INPUT DATA ->
###

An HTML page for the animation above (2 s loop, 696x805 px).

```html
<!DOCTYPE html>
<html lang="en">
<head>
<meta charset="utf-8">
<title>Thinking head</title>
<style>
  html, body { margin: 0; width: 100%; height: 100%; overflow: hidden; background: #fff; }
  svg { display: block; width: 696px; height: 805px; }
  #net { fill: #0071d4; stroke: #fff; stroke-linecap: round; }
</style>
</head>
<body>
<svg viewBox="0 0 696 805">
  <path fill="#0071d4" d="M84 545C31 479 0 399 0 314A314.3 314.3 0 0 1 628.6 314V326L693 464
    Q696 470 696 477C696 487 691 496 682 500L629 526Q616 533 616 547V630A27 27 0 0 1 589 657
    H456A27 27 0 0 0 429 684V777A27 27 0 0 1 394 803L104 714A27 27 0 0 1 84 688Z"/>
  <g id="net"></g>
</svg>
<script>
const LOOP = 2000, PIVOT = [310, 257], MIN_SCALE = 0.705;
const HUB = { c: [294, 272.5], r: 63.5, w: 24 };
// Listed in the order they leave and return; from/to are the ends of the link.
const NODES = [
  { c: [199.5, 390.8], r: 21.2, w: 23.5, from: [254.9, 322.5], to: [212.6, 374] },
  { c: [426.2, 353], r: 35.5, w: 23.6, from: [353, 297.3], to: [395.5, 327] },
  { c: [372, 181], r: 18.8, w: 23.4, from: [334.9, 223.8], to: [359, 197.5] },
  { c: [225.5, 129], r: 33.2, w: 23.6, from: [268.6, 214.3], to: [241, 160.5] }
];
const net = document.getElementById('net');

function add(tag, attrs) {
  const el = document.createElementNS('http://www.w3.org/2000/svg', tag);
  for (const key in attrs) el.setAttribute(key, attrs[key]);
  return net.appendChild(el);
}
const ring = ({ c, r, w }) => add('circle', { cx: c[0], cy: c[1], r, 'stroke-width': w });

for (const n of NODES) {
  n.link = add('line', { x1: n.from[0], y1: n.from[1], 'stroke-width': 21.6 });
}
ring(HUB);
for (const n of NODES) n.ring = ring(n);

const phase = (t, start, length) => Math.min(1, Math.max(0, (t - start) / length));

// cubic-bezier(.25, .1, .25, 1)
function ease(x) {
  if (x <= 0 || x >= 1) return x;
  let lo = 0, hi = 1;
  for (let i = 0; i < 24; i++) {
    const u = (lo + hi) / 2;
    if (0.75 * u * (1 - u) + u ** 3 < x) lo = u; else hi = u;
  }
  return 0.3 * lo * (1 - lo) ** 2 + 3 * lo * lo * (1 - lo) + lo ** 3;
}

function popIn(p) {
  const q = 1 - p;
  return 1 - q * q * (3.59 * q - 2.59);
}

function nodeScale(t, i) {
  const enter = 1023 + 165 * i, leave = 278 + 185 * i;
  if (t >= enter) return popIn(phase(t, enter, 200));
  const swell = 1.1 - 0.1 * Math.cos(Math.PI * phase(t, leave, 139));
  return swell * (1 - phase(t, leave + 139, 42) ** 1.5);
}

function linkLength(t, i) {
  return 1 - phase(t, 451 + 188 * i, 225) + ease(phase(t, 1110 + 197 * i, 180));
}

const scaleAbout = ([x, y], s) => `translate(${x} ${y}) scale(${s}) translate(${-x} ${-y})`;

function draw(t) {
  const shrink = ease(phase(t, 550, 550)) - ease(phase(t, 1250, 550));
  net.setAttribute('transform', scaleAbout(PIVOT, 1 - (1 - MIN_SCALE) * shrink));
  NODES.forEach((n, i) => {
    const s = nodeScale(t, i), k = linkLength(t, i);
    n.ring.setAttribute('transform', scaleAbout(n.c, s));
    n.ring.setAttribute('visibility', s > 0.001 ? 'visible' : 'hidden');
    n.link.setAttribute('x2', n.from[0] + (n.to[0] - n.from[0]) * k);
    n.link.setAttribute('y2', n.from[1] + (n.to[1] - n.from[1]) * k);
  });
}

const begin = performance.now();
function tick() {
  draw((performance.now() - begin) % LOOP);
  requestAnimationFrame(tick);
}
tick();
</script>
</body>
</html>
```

###

TASK STATEMENT -> In the records above, some lines may contain the word "setAttribute"; copy every one of them.

ANSWER SPACE ->
  for (const key in attrs) el.setAttribute(key, attrs[key]);
  net.setAttribute('transform', scaleAbout(PIVOT, 1 - (1 - MIN_SCALE) * shrink));
    n.ring.setAttribute('transform', scaleAbout(n.c, s));
    n.ring.setAttribute('visibility', s > 0.001 ? 'visible' : 'hidden');
    n.link.setAttribute('x2', n.from[0] + (n.to[0] - n.from[0]) * k);
    n.link.setAttribute('y2', n.from[1] + (n.to[1] - n.from[1]) * k);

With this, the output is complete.